A rendering of Sony’s Project Morpheus virtual reality headset, released during the 2015 GDC conference.

Playstation 4 was designed to output games at 120 frames per second, which the company believes to be ideal for virtual reality, Yoshida said, according to Ars. Games can be made at 60 frames per second and still render in virtual reality at 120 frames.

The headset tracks its surroundings in 360 degrees with 9 LEDs. The goggles can flip up to quickly jump out of virtual reality into the real world. There’s no word on a price just yet.

Project Morpheus is up against an increasing number of virtual reality headsets, including the famous Oculus Rift and newcomers announced just this week like HTC and Valve’s Vive and Nvidia’s Titan. The Oculus developer kit 2’s screen is a lower 1080p and runs at 75 frames per second. The company’s more advanced Crescent Bay prototype doesn’t have publicly available specs, but Oculus previously planned on 1440p and 90 frames per second, according to Fast Company. Further specs on Vive and Titan should emerge at GDC this week.

One of the demos available for Sony's Project Morpheus at GDC 2015.

One of the demos available for Sony’s Project Morpheus at GDC 2015.

Today in Social

Conference season is in full swing, and the latest is GDC, where the games industry’s brightest developers gather. Games are an increasingly important part of the NewNet, with companies like PlayFish showing how applying web smarts to the games industry can be a big deal – and a big business.
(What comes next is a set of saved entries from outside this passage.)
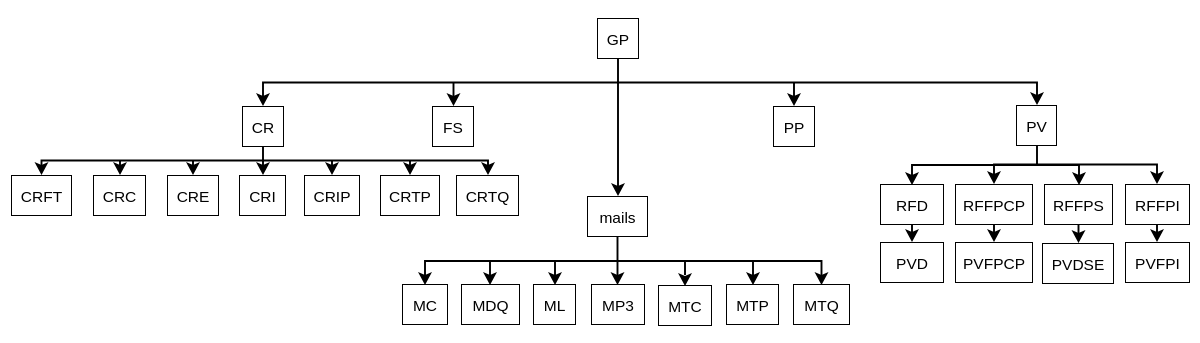
<!DOCTYPE html>
<html lang="en">
<head>
<meta charset="utf-8">
<title>GP hierarchy</title>
<style>
:root { --paper: #fff; --ink: #000; }
* { box-sizing: border-box; }
html, body { margin: 0; overflow: hidden; background: var(--paper); }
.tree {
  position: relative; width: 1200px; height: 343px; overflow: hidden;
  background: var(--paper); color: var(--ink);
  font: 15.5px/1 "Liberation Sans", Arial, sans-serif;
}
.connectors { position: absolute; inset: 0; }
.lines { fill: none; stroke: var(--ink); stroke-width: 1.9; }
.node {
  position: absolute; left: var(--x); top: var(--y); width: var(--w); height: 41px;
  display: flex; align-items: center; justify-content: center; padding-top: 2px;
  border: 1.9px solid var(--ink); background: var(--paper); white-space: nowrap;
}
</style>
</head>
<body>
<main class="tree">
  <svg class="connectors" width="1200" height="343" viewBox="0 0 1200 343" aria-hidden="true">
    <defs>
      <path id="arrow" d="M0 0L-7 -13L0 -10L7 -13Z"/>
    </defs>
    <g class="lines">
      <path d="M618 58V186M263 96V82.500H1037V96M453.500 96V82.500M794 96V82.500"/>
      <path d="M263 146V166M41.500 166V160.500H488V166M120 166V160M193 166V160M332 166V160M410 166V160"/>
      <path d="M617.500 236V275M425 275V261H821.500V275M490 275V261M555 275V261M685 275V261M753 275V261"/>
      <path d="M1037 145V165M912 175V165H1079V175M994 175V164.500H1157V175"/>
      <path d="M912 224V233M994 224V233M1078.500 224V233M1157 224V233"/>
    </g>
    <g class="arrowheads" fill="#000">
      <use href="#arrow" x="263" y="106"/><use href="#arrow" x="453.500" y="106"/>
      <use href="#arrow" x="618" y="196"/><use href="#arrow" x="794" y="106"/>
      <use href="#arrow" x="1037" y="105"/>
      <use href="#arrow" x="41.500" y="175"/><use href="#arrow" x="120" y="175"/>
      <use href="#arrow" x="193" y="175"/><use href="#arrow" x="263" y="175"/>
      <use href="#arrow" x="332" y="175"/><use href="#arrow" x="410" y="175"/>
      <use href="#arrow" x="488" y="175"/>
      <use href="#arrow" x="425" y="285"/><use href="#arrow" x="490" y="285"/>
      <use href="#arrow" x="555" y="285"/><use href="#arrow" x="617.500" y="285"/>
      <use href="#arrow" x="685" y="286"/><use href="#arrow" x="753" y="285"/>
      <use href="#arrow" x="821.500" y="285"/>
      <use href="#arrow" x="912" y="185"/><use href="#arrow" x="994" y="184"/>
      <use href="#arrow" x="1079" y="185"/><use href="#arrow" x="1157" y="184"/>
      <use href="#arrow" x="912" y="242"/><use href="#arrow" x="994" y="242"/>
      <use href="#arrow" x="1078.500" y="243"/><use href="#arrow" x="1157" y="242"/>
    </g>
  </svg>

  <div class="node" style="--x:597px;--y:18px;--w:42px">GP</div>

  <div class="node" style="--x:242px;--y:106px;--w:42px">CR</div>
  <div class="node" style="--x:432px;--y:106px;--w:42px">FS</div>
  <div class="node" style="--x:587px;--y:196px;--w:61px">mails</div>
  <div class="node" style="--x:773px;--y:106px;--w:42px">PP</div>
  <div class="node" style="--x:1016px;--y:105px;--w:41px">PV</div>

  <div class="node" style="--x:11px;--y:175px;--w:61px">CRFT</div>
  <div class="node" style="--x:93px;--y:175px;--w:53px">CRC</div>
  <div class="node" style="--x:167px;--y:175px;--w:52px">CRE</div>
  <div class="node" style="--x:239px;--y:175px;--w:47px">CRI</div>
  <div class="node" style="--x:304px;--y:175px;--w:56px">CRIP</div>
  <div class="node" style="--x:380px;--y:175px;--w:60px">CRTP</div>
  <div class="node" style="--x:456px;--y:175px;--w:63px">CRTQ</div>

  <div class="node" style="--x:402px;--y:284px;--w:46px">MC</div>
  <div class="node" style="--x:461px;--y:284px;--w:59px">MDQ</div>
  <div class="node" style="--x:533px;--y:284px;--w:43px">ML</div>
  <div class="node" style="--x:591px;--y:284px;--w:54px">MP3</div>
  <div class="node" style="--x:658px;--y:285px;--w:54px">MTC</div>
  <div class="node" style="--x:726px;--y:284px;--w:53px">MTP</div>
  <div class="node" style="--x:793px;--y:284px;--w:57px">MTQ</div>

  <div class="node" style="--x:880px;--y:184px;--w:64px">RFD</div>
  <div class="node" style="--x:955px;--y:184px;--w:78px">RFFPCP</div>
  <div class="node" style="--x:1044px;--y:184px;--w:69px">RFFPS</div>
  <div class="node" style="--x:1125px;--y:184px;--w:65px">RFFPI</div>

  <div class="node" style="--x:880px;--y:242px;--w:64px">PVD</div>
  <div class="node" style="--x:955px;--y:242px;--w:78px">PVFPCP</div>
  <div class="node" style="--x:1042px;--y:243px;--w:72px">PVDSE</div>
  <div class="node" style="--x:1125px;--y:242px;--w:65px">PVFPI</div>
</main>
</body>
</html>
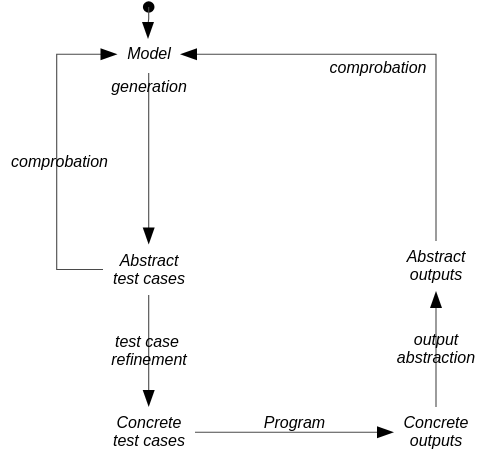
<!DOCTYPE html>
<html lang="en">
<head>
<meta charset="utf-8">
<title>Model-based testing cycle</title>
<style>
  :root {
    --paper: #ffffff;
    --ink: #000000;
    --wire: #4a4a4a;
  }
  * { box-sizing: border-box; }
  html, body { margin: 0; padding: 0; overflow: hidden; background: var(--paper); }
  .diagram {
    position: relative;
    width: 492px;
    height: 454px;
    overflow: hidden;
    background: var(--paper);
    color: var(--ink);
    font: italic 16px/18px "Liberation Sans", Arial, sans-serif;
  }
  .connectors { position: absolute; inset: 0; display: block; }
  .wire { fill: none; stroke: var(--wire); stroke-width: 1.1; }
  .head, .start { fill: var(--ink); }
  .node, .label {
    position: absolute;
    left: var(--x);
    top: var(--y);
    margin: 0;
    transform: translateX(-50%);
    text-align: center;
    white-space: nowrap;
  }
</style>
</head>
<body>
<main class="diagram">
  <svg class="connectors" width="492" height="454" viewBox="0 0 492 454" aria-hidden="true">
    <defs>
      <polygon id="arrowhead" class="head" points="0,0 -17,-6 -17,6"/>
    </defs>
    <circle class="start" cx="148.7" cy="7" r="5.8"/>
    <path class="wire" d="M148.7 7V19L148 24"/>
    <path class="wire" d="M148.7 73V230"/>
    <path class="wire" d="M103 269.5H56.7V54.3H102"/>
    <path class="wire" d="M148.7 295V392"/>
    <path class="wire" d="M195 432.3H379"/>
    <path class="wire" d="M436 407V306"/>
    <path class="wire" d="M436 241V54.3H195"/>
    <use href="#arrowhead" transform="translate(148 39) rotate(90)"/>
    <use href="#arrowhead" transform="translate(148.7 244.5) rotate(90)"/>
    <use href="#arrowhead" transform="translate(117.5 54.3)"/>
    <use href="#arrowhead" transform="translate(148.7 407) rotate(90)"/>
    <use href="#arrowhead" transform="translate(394 432.3)"/>
    <use href="#arrowhead" transform="translate(436 291) rotate(-90)"/>
    <use href="#arrowhead" transform="translate(180 54.3) rotate(180)"/>
  </svg>

  <p class="node" style="--x:149px; --y:45px">Model</p>
  <p class="node" style="--x:149px; --y:252px">Abstract<br>test cases</p>
  <p class="node" style="--x:149px; --y:414px">Concrete<br>test cases</p>
  <p class="node" style="--x:436px; --y:414px">Concrete<br>outputs</p>
  <p class="node" style="--x:436px; --y:248px">Abstract<br>outputs</p>

  <p class="label" style="--x:149px; --y:78px">generation</p>
  <p class="label" style="--x:59.5px; --y:153px">comprobation</p>
  <p class="label" style="--x:149px; --y:333px; text-indent:-4px">test case<br>refinement</p>
  <p class="label" style="--x:294.5px; --y:414px">Program</p>
  <p class="label" style="--x:436px; --y:331px">output<br>abstraction</p>
  <p class="label" style="--x:378px; --y:59px">comprobation</p>
</main>
</body>
</html>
Keep your eyes on this growing market.

EA Getting Sporty With 2009 iPhone Lineup


With the GDC ’09 well under way, there are heaps of announcements being made about video games by pretty much everyone in the biz.

Now that the iPhone and iPod touch have become genuine contenders in the mobile gaming world, they’re getting some high-profile game revelations as well. EA (s erts), for instance, who’ve already brought a lot of big titles to the platform, including Spore Origins and Sim City, will be bringing a slew of new games to the table this year.
In the pipeline for 2009 are a number of ports of some of their most popular titles for consoles and the PC, a hefty percentage of which are sports games, traditionally one of EA’s strong suits. Among the games announced at EA’s GDC keynote are Madden NFL, FIFA, NBA Live, and SSX, which join the previously announced Need for Speed and Tiger Words games. Read More about EA Getting Sporty With 2009 iPhone Lineup

Can OnLive Really Overturn the Gaming Industry?

onlive_logoToday everyone who follows the gaming industry is talking about OnLive, an upcoming service incubated by Rearden, the venture company of Web TV Founder Steve Perlman. The system, which streams high-end video games to pretty much any PC, Mac, or TV with a broadband connection, was set to be officially unveiled tonight during the Game Developers Conference in San Francisco, but was pushed out earlier after the embargo on it was broken last night.

But can it really turn the gaming industry upside down, the way so many are predicting (as here, here, and here)? I attended a hands-on demo yesterday, and OnLive performed impressively, quickly delivering top games with a great frame rate, in a way that solves multiple problems plaguing large game publishers, such as piracy and low profit margins via retail sales.
However, even assuming the service works that well when it goes live to consumers this winter, at least three factors could hamper its adoption: Read More about Can OnLive Really Overturn the Gaming Industry?